What to work on: Copy every line of the material precisely.

Listed records:
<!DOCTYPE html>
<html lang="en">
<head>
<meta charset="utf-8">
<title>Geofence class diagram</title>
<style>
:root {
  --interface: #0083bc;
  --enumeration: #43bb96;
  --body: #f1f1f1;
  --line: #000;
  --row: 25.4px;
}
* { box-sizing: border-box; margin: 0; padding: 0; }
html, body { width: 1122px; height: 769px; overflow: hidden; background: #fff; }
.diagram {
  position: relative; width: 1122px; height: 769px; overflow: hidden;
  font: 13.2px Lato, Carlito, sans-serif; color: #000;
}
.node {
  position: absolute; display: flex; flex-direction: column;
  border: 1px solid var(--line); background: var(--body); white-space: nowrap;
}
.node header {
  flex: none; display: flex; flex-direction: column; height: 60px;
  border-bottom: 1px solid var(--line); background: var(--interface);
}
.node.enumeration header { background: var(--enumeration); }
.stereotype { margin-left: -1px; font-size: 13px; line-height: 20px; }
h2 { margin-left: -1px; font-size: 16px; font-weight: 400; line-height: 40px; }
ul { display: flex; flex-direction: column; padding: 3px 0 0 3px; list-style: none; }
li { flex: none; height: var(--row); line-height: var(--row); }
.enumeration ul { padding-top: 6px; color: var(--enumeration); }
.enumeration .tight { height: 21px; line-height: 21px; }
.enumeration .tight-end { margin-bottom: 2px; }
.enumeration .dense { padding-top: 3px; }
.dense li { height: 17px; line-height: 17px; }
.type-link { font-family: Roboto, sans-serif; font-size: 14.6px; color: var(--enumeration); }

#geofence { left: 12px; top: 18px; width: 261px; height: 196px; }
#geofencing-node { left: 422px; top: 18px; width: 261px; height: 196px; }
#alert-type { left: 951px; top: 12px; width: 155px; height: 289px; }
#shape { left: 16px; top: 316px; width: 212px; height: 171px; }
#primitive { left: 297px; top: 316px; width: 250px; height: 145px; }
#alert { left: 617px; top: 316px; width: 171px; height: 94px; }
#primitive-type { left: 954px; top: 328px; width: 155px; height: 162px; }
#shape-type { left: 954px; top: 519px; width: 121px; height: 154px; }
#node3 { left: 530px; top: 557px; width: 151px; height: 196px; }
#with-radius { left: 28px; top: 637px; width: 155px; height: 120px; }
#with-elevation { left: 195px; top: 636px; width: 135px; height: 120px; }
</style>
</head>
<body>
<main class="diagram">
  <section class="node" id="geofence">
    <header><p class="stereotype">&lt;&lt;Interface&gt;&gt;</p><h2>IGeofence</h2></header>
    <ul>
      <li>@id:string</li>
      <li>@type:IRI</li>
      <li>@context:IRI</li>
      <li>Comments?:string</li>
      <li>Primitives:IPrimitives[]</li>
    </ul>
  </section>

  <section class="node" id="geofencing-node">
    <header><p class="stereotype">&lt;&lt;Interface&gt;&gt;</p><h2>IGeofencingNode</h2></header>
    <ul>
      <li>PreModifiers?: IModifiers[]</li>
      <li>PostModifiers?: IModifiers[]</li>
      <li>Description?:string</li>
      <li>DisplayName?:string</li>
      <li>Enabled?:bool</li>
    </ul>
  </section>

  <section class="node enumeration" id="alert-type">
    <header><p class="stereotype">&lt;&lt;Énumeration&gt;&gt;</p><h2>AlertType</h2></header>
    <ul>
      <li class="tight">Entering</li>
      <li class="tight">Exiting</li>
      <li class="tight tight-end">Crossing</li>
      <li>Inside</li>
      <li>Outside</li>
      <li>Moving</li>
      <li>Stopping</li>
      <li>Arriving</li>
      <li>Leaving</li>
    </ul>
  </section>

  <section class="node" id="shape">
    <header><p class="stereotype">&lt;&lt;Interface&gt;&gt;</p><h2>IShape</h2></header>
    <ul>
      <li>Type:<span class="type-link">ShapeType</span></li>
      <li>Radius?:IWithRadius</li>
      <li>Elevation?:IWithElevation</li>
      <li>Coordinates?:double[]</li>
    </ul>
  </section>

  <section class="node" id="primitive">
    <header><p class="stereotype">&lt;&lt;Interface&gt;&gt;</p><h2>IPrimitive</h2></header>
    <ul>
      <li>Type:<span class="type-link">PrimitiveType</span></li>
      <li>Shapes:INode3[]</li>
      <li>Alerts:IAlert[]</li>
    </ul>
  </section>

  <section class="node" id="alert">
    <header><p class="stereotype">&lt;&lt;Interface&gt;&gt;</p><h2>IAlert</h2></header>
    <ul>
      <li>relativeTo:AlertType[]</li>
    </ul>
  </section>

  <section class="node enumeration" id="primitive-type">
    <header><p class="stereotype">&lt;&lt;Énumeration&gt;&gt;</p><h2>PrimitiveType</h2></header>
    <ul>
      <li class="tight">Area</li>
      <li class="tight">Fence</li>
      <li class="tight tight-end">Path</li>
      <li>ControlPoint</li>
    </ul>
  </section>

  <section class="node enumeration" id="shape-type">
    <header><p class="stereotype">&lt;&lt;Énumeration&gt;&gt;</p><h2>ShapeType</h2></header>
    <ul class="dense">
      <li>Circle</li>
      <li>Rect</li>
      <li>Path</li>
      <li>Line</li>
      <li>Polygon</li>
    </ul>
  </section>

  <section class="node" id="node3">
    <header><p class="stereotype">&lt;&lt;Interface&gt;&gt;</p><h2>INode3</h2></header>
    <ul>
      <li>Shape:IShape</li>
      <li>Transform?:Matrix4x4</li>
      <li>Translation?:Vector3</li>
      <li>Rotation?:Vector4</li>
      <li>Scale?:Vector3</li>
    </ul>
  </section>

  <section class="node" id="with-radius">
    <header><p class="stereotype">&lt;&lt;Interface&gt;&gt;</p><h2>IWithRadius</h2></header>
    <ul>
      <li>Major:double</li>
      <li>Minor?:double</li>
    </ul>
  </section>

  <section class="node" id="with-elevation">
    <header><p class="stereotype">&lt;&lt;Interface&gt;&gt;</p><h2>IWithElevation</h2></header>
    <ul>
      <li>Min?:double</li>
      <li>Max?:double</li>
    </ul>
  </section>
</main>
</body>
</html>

Completed exercise:
<!DOCTYPE html>
<html lang="en">
<head>
<meta charset="utf-8">
<title>Geofence class diagram</title>
<style>
:root {
  --interface: #0083bc;
  --enumeration: #43bb96;
  --body: #f1f1f1;
  --line: #000;
  --row: 25.4px;
}
* { box-sizing: border-box; margin: 0; padding: 0; }
html, body { width: 1122px; height: 769px; overflow: hidden; background: #fff; }
.diagram {
  position: relative; width: 1122px; height: 769px; overflow: hidden;
  font: 13.2px Lato, Carlito, sans-serif; color: #000;
}
.node {
  position: absolute; display: flex; flex-direction: column;
  border: 1px solid var(--line); background: var(--body); white-space: nowrap;
}
.node header {
  flex: none; display: flex; flex-direction: column; height: 60px;
  border-bottom: 1px solid var(--line); background: var(--interface);
}
.node.enumeration header { background: var(--enumeration); }
.stereotype { margin-left: -1px; font-size: 13px; line-height: 20px; }
h2 { margin-left: -1px; font-size: 16px; font-weight: 400; line-height: 40px; }
ul { display: flex; flex-direction: column; padding: 3px 0 0 3px; list-style: none; }
li { flex: none; height: var(--row); line-height: var(--row); }
.enumeration ul { padding-top: 6px; color: var(--enumeration); }
.enumeration .tight { height: 21px; line-height: 21px; }
.enumeration .tight-end { margin-bottom: 2px; }
.enumeration .dense { padding-top: 3px; }
.dense li { height: 17px; line-height: 17px; }
.type-link { font-family: Roboto, sans-serif; font-size: 14.6px; color: var(--enumeration); }

#geofence { left: 12px; top: 18px; width: 261px; height: 196px; }
#geofencing-node { left: 422px; top: 18px; width: 261px; height: 196px; }
#alert-type { left: 951px; top: 12px; width: 155px; height: 289px; }
#shape { left: 16px; top: 316px; width: 212px; height: 171px; }
#primitive { left: 297px; top: 316px; width: 250px; height: 145px; }
#alert { left: 617px; top: 316px; width: 171px; height: 94px; }
#primitive-type { left: 954px; top: 328px; width: 155px; height: 162px; }
#shape-type { left: 954px; top: 519px; width: 121px; height: 154px; }
#node3 { left: 530px; top: 557px; width: 151px; height: 196px; }
#with-radius { left: 28px; top: 637px; width: 155px; height: 120px; }
#with-elevation { left: 195px; top: 636px; width: 135px; height: 120px; }
</style>
</head>
<body>
<main class="diagram">
  <section class="node" id="geofence">
    <header><p class="stereotype">&lt;&lt;Interface&gt;&gt;</p><h2>IGeofence</h2></header>
    <ul>
      <li>@id:string</li>
      <li>@type:IRI</li>
      <li>@context:IRI</li>
      <li>Comments?:string</li>
      <li>Primitives:IPrimitives[]</li>
    </ul>
  </section>

  <section class="node" id="geofencing-node">
    <header><p class="stereotype">&lt;&lt;Interface&gt;&gt;</p><h2>IGeofencingNode</h2></header>
    <ul>
      <li>PreModifiers?: IModifiers[]</li>
      <li>PostModifiers?: IModifiers[]</li>
      <li>Description?:string</li>
      <li>DisplayName?:string</li>
      <li>Enabled?:bool</li>
    </ul>
  </section>

  <section class="node enumeration" id="alert-type">
    <header><p class="stereotype">&lt;&lt;Énumeration&gt;&gt;</p><h2>AlertType</h2></header>
    <ul>
      <li class="tight">Entering</li>
      <li class="tight">Exiting</li>
      <li class="tight tight-end">Crossing</li>
      <li>Inside</li>
      <li>Outside</li>
      <li>Moving</li>
      <li>Stopping</li>
      <li>Arriving</li>
      <li>Leaving</li>
    </ul>
  </section>

  <section class="node" id="shape">
    <header><p class="stereotype">&lt;&lt;Interface&gt;&gt;</p><h2>IShape</h2></header>
    <ul>
      <li>Type:<span class="type-link">ShapeType</span></li>
      <li>Radius?:IWithRadius</li>
      <li>Elevation?:IWithElevation</li>
      <li>Coordinates?:double[]</li>
    </ul>
  </section>

  <section class="node" id="primitive">
    <header><p class="stereotype">&lt;&lt;Interface&gt;&gt;</p><h2>IPrimitive</h2></header>
    <ul>
      <li>Type:<span class="type-link">PrimitiveType</span></li>
      <li>Shapes:INode3[]</li>
      <li>Alerts:IAlert[]</li>
    </ul>
  </section>

  <section class="node" id="alert">
    <header><p class="stereotype">&lt;&lt;Interface&gt;&gt;</p><h2>IAlert</h2></header>
    <ul>
      <li>relativeTo:AlertType[]</li>
    </ul>
  </section>

  <section class="node enumeration" id="primitive-type">
    <header><p class="stereotype">&lt;&lt;Énumeration&gt;&gt;</p><h2>PrimitiveType</h2></header>
    <ul>
      <li class="tight">Area</li>
      <li class="tight">Fence</li>
      <li class="tight tight-end">Path</li>
      <li>ControlPoint</li>
    </ul>
  </section>

  <section class="node enumeration" id="shape-type">
    <header><p class="stereotype">&lt;&lt;Énumeration&gt;&gt;</p><h2>ShapeType</h2></header>
    <ul class="dense">
      <li>Circle</li>
      <li>Rect</li>
      <li>Path</li>
      <li>Line</li>
      <li>Polygon</li>
    </ul>
  </section>

  <section class="node" id="node3">
    <header><p class="stereotype">&lt;&lt;Interface&gt;&gt;</p><h2>INode3</h2></header>
    <ul>
      <li>Shape:IShape</li>
      <li>Transform?:Matrix4x4</li>
      <li>Translation?:Vector3</li>
      <li>Rotation?:Vector4</li>
      <li>Scale?:Vector3</li>
    </ul>
  </section>

  <section class="node" id="with-radius">
    <header><p class="stereotype">&lt;&lt;Interface&gt;&gt;</p><h2>IWithRadius</h2></header>
    <ul>
      <li>Major:double</li>
      <li>Minor?:double</li>
    </ul>
  </section>

  <section class="node" id="with-elevation">
    <header><p class="stereotype">&lt;&lt;Interface&gt;&gt;</p><h2>IWithElevation</h2></header>
    <ul>
      <li>Min?:double</li>
      <li>Max?:double</li>
    </ul>
  </section>
</main>
</body>
</html>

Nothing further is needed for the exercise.